The Iranian economy would remain fragile, though “not to the brink of collapse” if most of the sanctions remain in place, the IIF said.
Under such a “pessimistic” scenario, Iran would post 1.8% growth next year and its foreign reserves would steadily decrease from about $80 billion this year to $46.9 billion by the end of 2023.
About 90% of Iran’s official reserves are frozen abroad due to US sanctions.


Norwegian Air gets govt backing for survival plan

Norwegian Air gets govt backing for survival plan
Updated 47 min ago

Norwegian Air gets govt backing for survival plan

Norwegian Air gets govt backing for survival plan
  • Low-cost carrier to end long-haul operations and instead focus on European cities

OSLO, Norway:  The Norwegian state said on Thursday it was ready to offer aid to Norwegian Air, after the ailing low-cost airline presented a new plan to survive its COVID-induced crisis.

Hit hard by the COVID-19 pandemic’s impact on travel, having already been in financial trouble before, Norwegian applied for bankruptcy protection in both Ireland and Norway in December to buy time to work out a solution with its creditors.

The low-cost airline presented a series of proposals on Jan. 14, including an end to its long-haul flights in favor of a refocusing on Europe, and a massive debt reduction target coupled with raising new capital.

The government was asked to support the plan and has now signaled its willingness, on condition that private investors “do their part.”
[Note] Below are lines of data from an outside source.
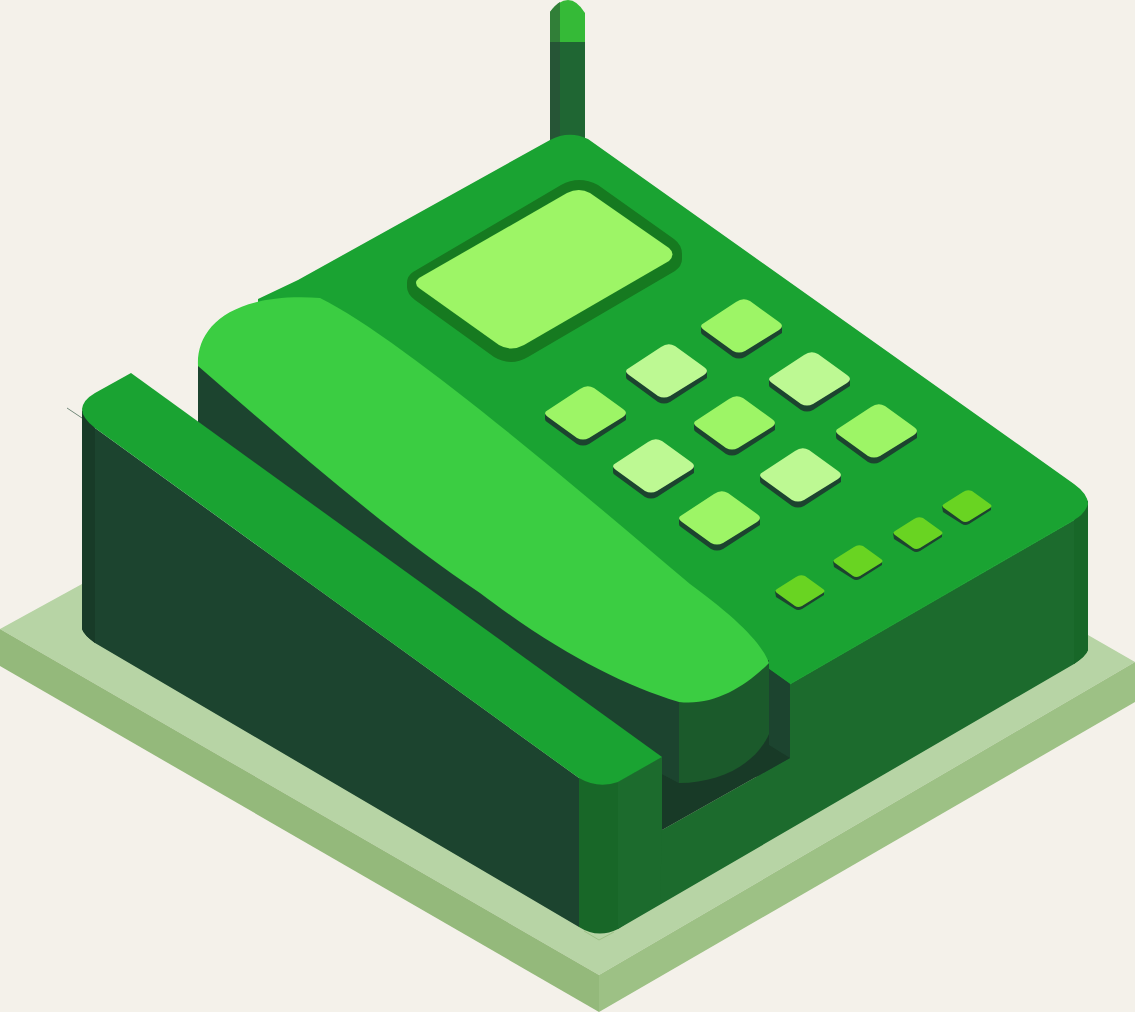
<!DOCTYPE html>
<html lang="en">
<head>
<meta charset="utf-8">
<title>Isometric desk phone</title>
<style>
:root {
  --paper: #f4f1ea;
  --base-top: #b7d4a5;
  --base-left: #94b97b;
  --base-right: #9dc185;
  --body-top: #1aa332;
  --body-right: #1c6b2d;
  --body-corner: #186728;
  --body-left: #1c442f;
  --body-left-edge: #183b28;
  --handset-top: #3bcd42;
  --handset-end: #1b5a2b;
  --cradle-shadow: #183a27;
  --screen-frame: #167a20;
  --lime: #9df566;
  --pale-lime: #bdf993;
  --leaf: #69d422;
  --antenna: #1f6633;
  --antenna-shade: #265536;
  --antenna-tip: #35ba37;
  --antenna-tip-shade: #317f38;
}
html, body { margin: 0; overflow: hidden; background: var(--paper); }
svg { display: block; width: 1135px; height: 1012px; }
.key-side { fill: var(--body-left); }
.lime { fill: var(--lime); }
.pale { fill: var(--pale-lime); }
.leaf { fill: var(--leaf); }
</style>
</head>
<body>
<svg viewBox="0 0 1135 1012" role="img" aria-label="Green isometric desk phone with handset, screen, keypad and antenna">
  <defs>
    <path id="key-cap" d="M-37-3L-5-24Q2-29 9-25L38-4Q44 0 38 4L4 25Q-2 28-8 25L-37 4Q-43 0-37-3Z"/>
    <path id="key-edge" class="key-side" d="M-40 0L41 0V7L4 31Q-2 34-8 31L-38 9Q-40 8-40 6Z"/>
    <path id="small-cap" d="M-23-2L-4-14Q0-17 5-15L23-2Q26 0 23 2L2 15Q-2 17-5 15L-23 2Q-26 0-23-2Z"/>
    <path id="small-edge" class="key-side" d="M-25 0H24V4L2 18Q-2 20-5 18L-24 6Z"/>
  </defs>

  <rect width="1135" height="1012" fill="var(--paper)"/>

  <g id="base">
    <path fill="var(--base-top)" d="M0 629L82 584L300 540L900 560L1088 635L1135 662L599 975Z"/>
    <path fill="var(--base-left)" d="M0 629L599 975V1012L0 666Z"/>
    <path fill="var(--base-right)" d="M1135 662V702L599 1012V975Z"/>
  </g>

  <g id="antenna">
    <path fill="var(--antenna)" d="M550 42H585V150H550Z"/>
    <path fill="var(--antenna-shade)" d="M550 42H560V150H550Z"/>
    <path fill="var(--antenna-tip)" d="M550 42V12Q559 0 568 0Q577 0 585 13V42Z"/>
    <path fill="var(--antenna-tip-shade)" d="M550 42V12Q555 5 560 2V42Z"/>
  </g>

  <g id="body">
    <path fill="var(--body-left)" d="M198 362L790 660V770L640 800L198 440Z"/>
    <path fill="var(--body-right)" d="M618 782L662 757V830L790 758V684L1074 520L1088 502V650Q1086 656 1074 664L618 929Z"/>
    <path fill="var(--body-corner)" d="M1074 520L1088 500V650Q1086 656 1074 664Z"/>
    <path fill="var(--body-top)" d="M258 299L298 280L550 140Q569 130 588 139L1074 484Q1088 494 1088 504Q1085 514 1074 520L790 684L769 669L320 340L258 305Z"/>
    <path fill="none" stroke="var(--body-top)" stroke-width="1" d="M790 684L1074 520"/>
  </g>

  <g id="cradle">
    <path fill="var(--body-left)" d="M769 669L790 684V758L769 745Z"/>
    <path fill="var(--cradle-shadow)" d="M662 774L679 783L769 734V745L790 758L662 830Z"/>
    <path fill="var(--body-left)" d="M198 366L400 520L679 700V783L662 774V757L198 420Z"/>
  </g>

  <g id="handset">
    <path fill="var(--handset-end)" d="M679 700L769 660V734C756 764 720 783 679 783Z"/>
    <path fill="var(--handset-top)" d="M198 366C196 328 230 292 320 298C400 338 560 474 690 584C742 622 763 646 769 663C744 688 713 706 679 702C620 684 558 652 480 593C390 533 290 446 198 366Z"/>
  </g>

  <g id="left-side">
    <path fill="none" stroke="var(--body-left)" stroke-width=".6" d="M67 408L85 420"/>
    <path fill="var(--body-left)" d="M82 410L95 428L579 778V927L95 643Q84 635 82 629Z"/>
    <path fill="var(--body-left-edge)" d="M82 410L95 428V643Q84 635 82 629Z"/>
    <path fill="var(--body-right)" d="M618 782L662 757V830L660 900L618 929Z"/>
    <path fill="var(--body-corner)" d="M579 778H618V929Q598 939 579 927Z"/>
    <path fill="var(--body-top)" d="M131 373L662 757L618 782Q598 789 579 778L95 428Q82 418 82 409Q83 400 95 393Z"/>
    <path fill="none" stroke="var(--base-left)" stroke-width=".7" d="M584 931L599 940L614 932"/>
  </g>

  <g id="screen">
    <path fill="var(--screen-frame)" d="M413 272L561 185Q579 175 598 185L674 239Q682 245 682 254V259Q682 266 675 271L528 357Q511 367 494 357L415 300Q407 294 407 287V283Q407 276 413 272Z"/>
    <path class="lime" d="M419 278L567 193Q579 187 590 193L669 248Q676 254 669 261L524 345Q511 352 499 345L419 288Q413 283 419 278Z"/>
  </g>

  <g id="keypad">
    <g transform="translate(741 326)"><use href="#key-edge"/><use href="#key-cap" class="lime"/></g>
    <g transform="translate(666 371)"><use href="#key-edge"/><use href="#key-cap" class="pale"/></g>
    <g transform="translate(585 413)"><use href="#key-edge"/><use href="#key-cap" class="lime"/></g>
    <g transform="translate(809 379)"><use href="#key-edge"/><use href="#key-cap" class="pale"/></g>
    <g transform="translate(734 423)"><use href="#key-edge"/><use href="#key-cap" class="lime"/></g>
    <g transform="translate(653 466)"><use href="#key-edge"/><use href="#key-cap" class="pale"/></g>
    <g transform="translate(876 431)"><use href="#key-edge"/><use href="#key-cap" class="lime"/></g>
    <g transform="translate(800 475)"><use href="#key-edge"/><use href="#key-cap" class="pale"/></g>
    <g transform="translate(719 518)"><use href="#key-edge"/><use href="#key-cap" class="lime"/></g>
  </g>

  <g id="function-keys">
    <g transform="translate(967 506)"><use href="#small-edge"/><use href="#small-cap" class="leaf"/></g>
    <g transform="translate(918 533)"><use href="#small-edge"/><use href="#small-cap" class="leaf"/></g>
    <g transform="translate(858 561)"><use href="#small-edge"/><use href="#small-cap" class="leaf"/></g>
    <g transform="translate(800 591)"><use href="#small-edge"/><use href="#small-cap" class="leaf"/></g>
  </g>
</svg>
</body>
</html>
“The plan seems more robust than the one we said no to in October. That’s why we are ready to contribute,” Trade Minister Iselin Nybo said in a statement.

Norwegian’s shares jumped by nearly 16 percent on the Oslo Stock Exchange, although they are still down by more than 98 percent year-on-year.

BACKGROUND

Norwegian, Europe’s third largest low-cost airline until the pandemic paralyzed global air transport last year, has seen its debt and losses pile up since 2017.

The state, which extended 3 billion kroner ($356 million, €292 million) in public guarantees to Norwegian last year before turning off the tap, could offer aid in the form of a “hybrid” loan that can be converted into shares later.

But the government made clear it had no intention of becoming an owner.

“Norwegian needs, among other things, to bring in long-term strategic shareholders. The state has no ambition to become a shareholder,” Nybo said.

Oslo said its condition would be that Norwegian manage to raise 4.5 billion Norwegian kroner (€440 million) in new capital “mainly” from strategic institutional investors.

An airline statement welcomed the government’s response, saying “it significantly increases Norwegian’s chances of working through the crisis caused by the pandemic.”

“We still have a lot of work ahead of us, but a participation from the government underscores that we are heading in the right direction,” Norwegian CEO Jacob Schram said separately.

Norwegian, Europe’s third largest low-cost airline until the pandemic paralyzed global air transport last year, has seen its debt and losses pile up since 2017.

The airline had a pre-COVID-19 fleet of 140 aircraft, of which only six are currently airborne, and the number of employees is down to 600, from more than 10,000 before the crisis.

The company plans to reduce debt to 20 billion kroner and put some 50 aircraft back into operation this year, followed by about 70 more in 2022.

It will also scrap long-haul subsidiaries in Britain, France, Italy and the US.